The Northern Red Oak’s natural distribution covers the entire state of Virginia. In addition to Virginia, Northern Red Oaks are endemic to much of the eastern United States. The Northern Red Oak’s abundance and resilient wood make it an important timber crop in the United States.
Southern Red Oak (Quercus falcata)
Southern Red Oaks are endemic to much of Virginia but are absent from the most easterly of Virginia’s habitats. Like Northern Red Oaks, Southern Red Oaks have robust, decay-resistant wood. The strength of the Southern Red Oak’s wood makes it ideal for commercial construction applications.
Black Oak (Quercus velutina)
Black Oak is an adaptable species; its broad habitat tolerances allow the species to thrive in a wide range of habitats all across Virginia. In habitats with fertile, well-drained soils, the Black Oak can grow up to 80 feet tall.
Scarlet Oak (Quercus coccinea)
In Virginia, the Scarlet Oak is found everywhere except for a small part of southeastern Virginia. Scarlet Oaks is a robust oak species known for its drought tolerance and vigorous growth. The Scarlet Oak’s vigorous nature makes it a popular timber species.
Blackjack Oak (Quercus marilandica)
Blackjack Oak grows throughout Virginia (except along the Allegheny Mountains) in areas with poorly drained soils. The Blackjack Oak features a dark-brown, almost black bark. The Blackjack Oak also features a unique leaf that loosely resembles the foot of a duck.
Pin Oak (Quercus palustris)
Pin Oaks is a robust species of oak found predominantly in northern Virginia, with a few isolated pockets scattered throughout the state. Pin Oaks thrive in less than favorable habitats and are occasionally found in stands on land with poor soil conditions. Although hardy in nature, Pin Oak’s wood growth patterns make it unsuitable for many commercial uses, such as furniture building and flooring.
Water Oak (Quercus nigra)
In Virginia, the Water Oak’s range is limited to the southeast. The Water Oak exhibits an excurrent growth pattern and a rounded or pyramidal crown. The species has few commercial applications but is frequently planted as a shade species in southeast Virginia.
Willow Oak (Quercus Phellos)
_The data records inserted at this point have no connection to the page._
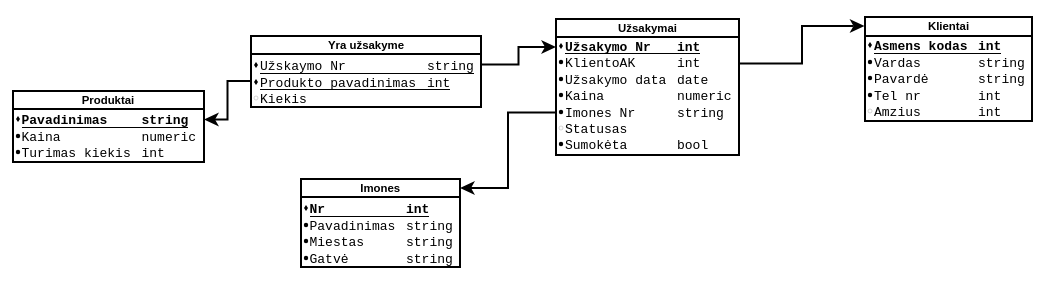
<!DOCTYPE html>
<html lang="lt">
<head>
<meta charset="utf-8">
<title>Užsakymų duomenų bazės schema</title>
<style>
:root { --ink: #000; --paper: #fff; --optional: #bbb; }
* { box-sizing: border-box; margin: 0; padding: 0; }
body { width: 1044px; height: 284px; overflow: hidden; background: var(--paper); color: var(--ink); }
.diagram { position: relative; width: 1044px; height: 284px; overflow: hidden; }
.connectors { position: absolute; inset: 0; }
.connectors path.link { fill: none; stroke: var(--ink); stroke-width: 2; }
.symbols { position: absolute; width: 0; height: 0; }
.entity {
  position: absolute; left: var(--x); top: var(--y); width: var(--w); height: var(--h);
  border: 2px solid var(--ink); background: var(--paper);
}
.entity h2 {
  height: var(--head, 18px); border-bottom: 2px solid var(--ink);
  font: bold 11.4px/17px "Liberation Sans", Arial, sans-serif; text-align: center;
}
.fields { list-style: none; padding-top: var(--pad); font: 13px/16.4px "Liberation Mono", monospace; }
.fields li { display: flex; height: 16.4px; white-space: pre; }
.fields svg { flex: none; width: 8px; height: 12px; }
.field { display: flex; height: 14.4px; }
.name { width: var(--name); }
.key .field { border-bottom: 1px solid var(--ink); }
.primary { font-weight: bold; }
#produktai { --x: 11.5px; --y: 90px; --w: 193px; --h: 73px; --pad: 3.4px; --name: 120px; }
#yra-uzsakyme { --x: 250px; --y: 35px; --w: 232px; --h: 73px; --pad: 4.4px; --name: 167px; }
#uzsakymai { --x: 555px; --y: 17.5px; --w: 185px; --h: 138px; --pad: 2.6px; --name: 112px; }
#klientai { --x: 864px; --y: 16px; --w: 169px; --h: 105.5px; --pad: 2.4px; --name: 104px; --head: 19px; }
#imones { --x: 299.5px; --y: 178px; --w: 161.5px; --h: 89.5px; --pad: 4.4px; --name: 96.5px; }
</style>
</head>
<body>
<svg class="symbols" aria-hidden="true">
  <defs>
    <symbol id="unique" viewBox="0 0 8 12"><polygon points="4,3 6,6 4,9 2,6" fill="var(--ink)"/></symbol>
    <symbol id="required" viewBox="0 0 8 12"><circle cx="4" cy="6" r="2.2" fill="var(--ink)"/></symbol>
    <symbol id="optional" viewBox="0 0 8 12"><circle cx="4" cy="6" r="2" fill="none" stroke="var(--optional)" stroke-width="0.6"/></symbol>
  </defs>
</svg>
<main class="diagram">
  <section class="entity" id="produktai">
    <h2>Produktai</h2>
    <ul class="fields">
      <li class="key primary"><svg><use href="#unique"/></svg><span class="field"><span class="name">Pavadinimas</span><span>string</span></span></li>
      <li><svg><use href="#required"/></svg><span class="field"><span class="name">Kaina</span><span>numeric</span></span></li>
      <li><svg><use href="#required"/></svg><span class="field"><span class="name">Turimas kiekis</span><span>int</span></span></li>
    </ul>
  </section>

  <section class="entity" id="yra-uzsakyme">
    <h2>Yra užsakyme</h2>
    <ul class="fields">
      <li class="key"><svg><use href="#unique"/></svg><span class="field"><span class="name">Užskaymo Nr</span><span>string</span></span></li>
      <li class="key"><svg><use href="#unique"/></svg><span class="field"><span class="name">Produkto pavadinimas</span><span>int</span></span></li>
      <li><svg><use href="#optional"/></svg><span class="field"><span class="name">Kiekis</span></span></li>
    </ul>
  </section>

  <section class="entity" id="uzsakymai">
    <h2>Užsakymai</h2>
    <ul class="fields">
      <li class="key primary"><svg><use href="#unique"/></svg><span class="field"><span class="name">Užsakymo Nr</span><span>int</span></span></li>
      <li><svg><use href="#required"/></svg><span class="field"><span class="name">KlientoAK</span><span>int</span></span></li>
      <li><svg><use href="#required"/></svg><span class="field"><span class="name">Užsakymo data</span><span>date</span></span></li>
      <li><svg><use href="#required"/></svg><span class="field"><span class="name">Kaina</span><span>numeric</span></span></li>
      <li><svg><use href="#required"/></svg><span class="field"><span class="name">Imones Nr</span><span>string</span></span></li>
      <li><svg><use href="#optional"/></svg><span class="field"><span class="name">Statusas</span></span></li>
      <li><svg><use href="#required"/></svg><span class="field"><span class="name">Sumokėta</span><span>bool</span></span></li>
    </ul>
  </section>

  <section class="entity" id="klientai">
    <h2>Klientai</h2>
    <ul class="fields">
      <li class="key primary"><svg><use href="#unique"/></svg><span class="field"><span class="name">Asmens kodas</span><span>int</span></span></li>
      <li><svg><use href="#required"/></svg><span class="field"><span class="name">Vardas</span><span>string</span></span></li>
      <li><svg><use href="#required"/></svg><span class="field"><span class="name">Pavardė</span><span>string</span></span></li>
      <li><svg><use href="#required"/></svg><span class="field"><span class="name">Tel nr</span><span>int</span></span></li>
      <li><svg><use href="#optional"/></svg><span class="field"><span class="name">Amzius</span><span>int</span></span></li>
    </ul>
  </section>

  <section class="entity" id="imones">
    <h2>Imones</h2>
    <ul class="fields">
      <li class="key primary"><svg><use href="#unique"/></svg><span class="field"><span class="name">Nr</span><span>int</span></span></li>
      <li><svg><use href="#required"/></svg><span class="field"><span class="name">Pavadinimas</span><span>string</span></span></li>
      <li><svg><use href="#required"/></svg><span class="field"><span class="name">Miestas</span><span>string</span></span></li>
      <li><svg><use href="#required"/></svg><span class="field"><span class="name">Gatvė</span><span>string</span></span></li>
    </ul>
  </section>

  <svg class="connectors" width="1044" height="284" viewBox="0 0 1044 284" aria-hidden="true">
    <defs>
      <marker id="arrow" markerUnits="userSpaceOnUse" markerWidth="16" markerHeight="16" refX="5" refY="8" orient="auto">
        <polygon points="16,8 1,15 5,8 1,1" fill="var(--ink)"/>
      </marker>
    </defs>
    <path class="link" marker-end="url(#arrow)" d="M251 81H227.5V119.5H215"/>
    <path class="link" marker-end="url(#arrow)" d="M481 64.5H518.5V47H545"/>
    <path class="link" marker-end="url(#arrow)" d="M739 63.5H802V26H853.5"/>
    <path class="link" marker-end="url(#arrow)" d="M556 112.5H508V188H471"/>
  </svg>
</main>
</body>
</html>
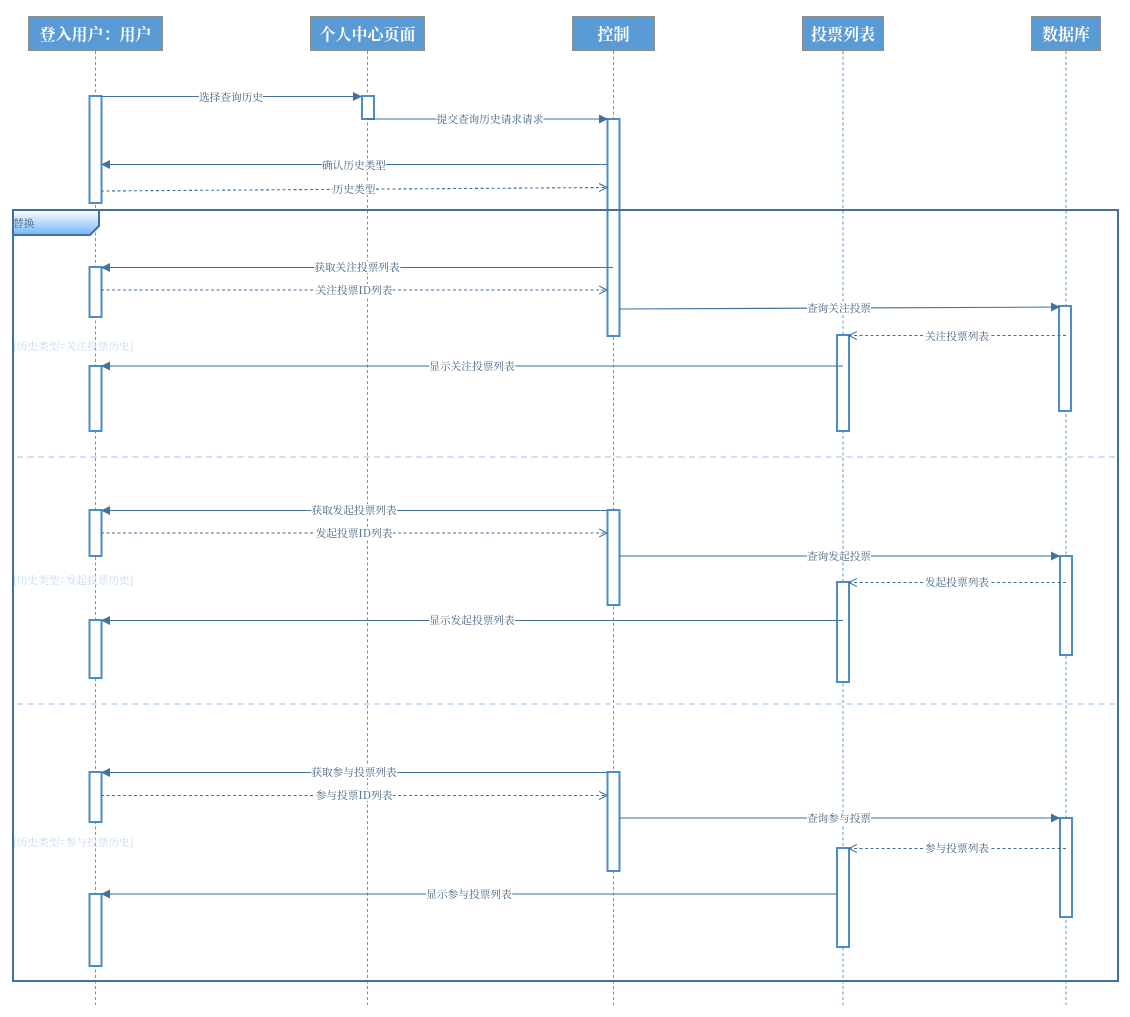
<!DOCTYPE html>
<html lang="zh-CN">
<head>
<meta charset="utf-8">
<title>查询投票历史顺序图</title>
<style>
:root {
  --paper: #ffffff;
  --head: #5b9bd5;
  --head-edge: #8f8f87;
  --lifeline: #5b9bd5;
  --bar: #4f8bc4;
  --frame: #41719c;
  --message: #41719c;
  --label: #41607f;
  --guard: #c3d6ee;
  --divider: #cde0f8;
}
* { box-sizing: border-box; margin: 0; }
body { width: 1130px; height: 1017px; overflow: hidden; background: var(--paper); }
.diagram {
  position: relative; width: 1130px; height: 1017px; overflow: hidden;
  font-family: "Noto Serif CJK SC", "Noto Serif", serif;
}
.lines { position: absolute; left: 0; top: 0; }
.lifelines { stroke: var(--lifeline); stroke-width: 1; stroke-dasharray: 3 2.5; }
.bars { fill: var(--paper); stroke: var(--bar); stroke-width: 2; }
.frame { fill: none; stroke: var(--frame); stroke-width: 2; }
.frame-tag { fill: url(#tag-fill); stroke: var(--frame); stroke-width: 2; }
.dividers { stroke: var(--divider); stroke-width: 2; stroke-dasharray: 6 4.5; }
.calls, .returns { stroke: var(--message); stroke-width: 1.1; }
.calls line { marker-end: url(#solid-head); }
.returns line { marker-end: url(#open-head); stroke-dasharray: 3 2.5; }
.participant {
  position: absolute; top: 16px; height: 35px;
  display: flex; align-items: center; justify-content: center;
  background: var(--head); border: 1px solid var(--head-edge);
  color: var(--paper); font-size: 16px; font-weight: 700; line-height: 1; white-space: nowrap;
}
.label {
  position: absolute; transform: translate(-50%, -50%);
  background: var(--paper); color: var(--label);
  font-size: 10.7px; line-height: 12px; white-space: nowrap;
}
.guard, .tag-text {
  position: absolute; left: 13px; transform: translateY(-50%);
  font-size: 10.7px; line-height: 12px; white-space: nowrap;
}
.guard { color: var(--guard); }
.tag-text { color: var(--label); }
</style>
</head>
<body>
<main class="diagram">
  <svg class="lines" width="1130" height="1017" viewBox="0 0 1130 1017" aria-hidden="true">
    <defs>
      <linearGradient id="tag-fill" x1="0" y1="0" x2="0" y2="1">
        <stop offset="0" stop-color="#ffffff"/>
        <stop offset="1" stop-color="#74b6fb"/>
      </linearGradient>
      <marker id="solid-head" markerUnits="userSpaceOnUse" markerWidth="10" markerHeight="10" refX="9" refY="5" orient="auto">
        <polygon points="0,0.5 9,5 0,9.5" fill="#41719c"/>
      </marker>
      <marker id="open-head" markerUnits="userSpaceOnUse" markerWidth="10" markerHeight="10" refX="8" refY="5" orient="auto">
        <path d="M0 1L8 5L0 9" fill="none" stroke="#41719c" stroke-width="1.1"/>
      </marker>
    </defs>
    <g class="lifelines">
      <line x1="95.5" y1="51" x2="95.5" y2="1005"/>
      <line x1="367.5" y1="51" x2="367.5" y2="1005"/>
      <line x1="613.5" y1="51" x2="613.5" y2="1005"/>
      <line x1="843" y1="51" x2="843" y2="1005"/>
      <line x1="1066" y1="51" x2="1066" y2="1005"/>
    </g>
    <g class="dividers">
      <line x1="17" y1="457" x2="1117" y2="457"/>
      <line x1="17" y1="704" x2="1117" y2="704"/>
    </g>
    <g class="bars">
      <rect x="89.5" y="96" width="12" height="107"/>
      <rect x="89.5" y="267" width="12" height="50"/>
      <rect x="89.5" y="366" width="12" height="65"/>
      <rect x="89.5" y="510" width="12" height="46"/>
      <rect x="89.5" y="620" width="12" height="58"/>
      <rect x="89.5" y="772" width="12" height="50"/>
      <rect x="89.5" y="894" width="12" height="72"/>
      <rect x="362" y="96" width="12" height="23"/>
      <rect x="607.5" y="119" width="12" height="217"/>
      <rect x="607.5" y="510" width="12" height="95"/>
      <rect x="607.5" y="772" width="12" height="99"/>
      <rect x="837" y="335" width="12" height="96"/>
      <rect x="837" y="582" width="12" height="100"/>
      <rect x="837" y="848" width="12" height="99"/>
      <rect x="1059" y="306" width="12" height="105"/>
      <rect x="1060" y="556" width="12" height="99"/>
      <rect x="1060" y="818" width="12" height="99"/>
    </g>
    <rect class="frame" x="13" y="210" width="1105" height="771"/>
    <polygon class="frame-tag" points="13,210 99,210 99,226 90,235 13,235"/>
    <g class="calls">
      <line x1="101" y1="96.5" x2="362" y2="96.5"/>
      <line x1="367" y1="119" x2="608" y2="119"/>
      <line x1="607" y1="164.5" x2="101" y2="164.5"/>
      <line x1="613" y1="267.5" x2="101" y2="267.5"/>
      <line x1="619" y1="309" x2="1060" y2="307"/>
      <line x1="843" y1="366" x2="101" y2="366"/>
      <line x1="607" y1="510.5" x2="101" y2="510.5"/>
      <line x1="619" y1="556" x2="1060" y2="556"/>
      <line x1="843" y1="620.5" x2="101" y2="620.5"/>
      <line x1="607" y1="772.5" x2="101" y2="772.5"/>
      <line x1="619" y1="818" x2="1060" y2="818"/>
      <line x1="837" y1="894" x2="101" y2="894"/>
    </g>
    <g class="returns">
      <line x1="101" y1="191" x2="607" y2="187.5"/>
      <line x1="101" y1="290" x2="607" y2="290"/>
      <line x1="1066" y1="335.5" x2="849" y2="335.5"/>
      <line x1="101" y1="533" x2="607" y2="533"/>
      <line x1="1066" y1="582.5" x2="849" y2="582.5"/>
      <line x1="101" y1="795.5" x2="607" y2="795.5"/>
      <line x1="1066" y1="848.5" x2="849" y2="848.5"/>
    </g>
  </svg>

  <div class="participant" style="left:28px;width:135px">登入用户：用户</div>
  <div class="participant" style="left:310px;width:115px">个人中心页面</div>
  <div class="participant" style="left:572px;width:83px">控制</div>
  <div class="participant" style="left:802px;width:82px">投票列表</div>
  <div class="participant" style="left:1031px;width:70px">数据库</div>

  <span class="label" style="left:231px;top:97px">选择查询历史</span>
  <span class="label" style="left:490px;top:119px">提交查询历史请求请求</span>
  <span class="label" style="left:354px;top:165px">确认历史类型</span>
  <span class="label" style="left:354px;top:189px">历史类型</span>

  <span class="tag-text" style="top:223px">替换</span>

  <span class="label" style="left:357px;top:267px">获取关注投票列表</span>
  <span class="label" style="left:354px;top:290px">关注投票ID列表</span>
  <span class="label" style="left:839px;top:308px">查询关注投票</span>
  <span class="label" style="left:957px;top:336px">关注投票列表</span>
  <span class="guard" style="top:346px">[历史类型=关注投票历史]</span>
  <span class="label" style="left:472px;top:366px">显示关注投票列表</span>

  <span class="label" style="left:354px;top:510px">获取发起投票列表</span>
  <span class="label" style="left:354px;top:533px">发起投票ID列表</span>
  <span class="label" style="left:839px;top:556px">查询发起投票</span>
  <span class="label" style="left:957px;top:582px">发起投票列表</span>
  <span class="guard" style="top:580px">[历史类型=发起投票历史]</span>
  <span class="label" style="left:472px;top:620px">显示发起投票列表</span>

  <span class="label" style="left:354px;top:772px">获取参与投票列表</span>
  <span class="label" style="left:354px;top:795px">参与投票ID列表</span>
  <span class="label" style="left:839px;top:818px">查询参与投票</span>
  <span class="label" style="left:957px;top:848px">参与投票列表</span>
  <span class="guard" style="top:842px">[历史类型=参与投票历史]</span>
  <span class="label" style="left:469px;top:894px">显示参与投票列表</span>
</main>
</body>
</html>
Willow Oaks are found in east Virginia and prefer moist, well-draining soils. The Willow Oak’s name comes from the tree’s slender, lanceolate leaves that resemble willow leaves. Willow Oaks are fast-growing, long-lived species, making them popular choices for tree alleys in suburban neighborhoods.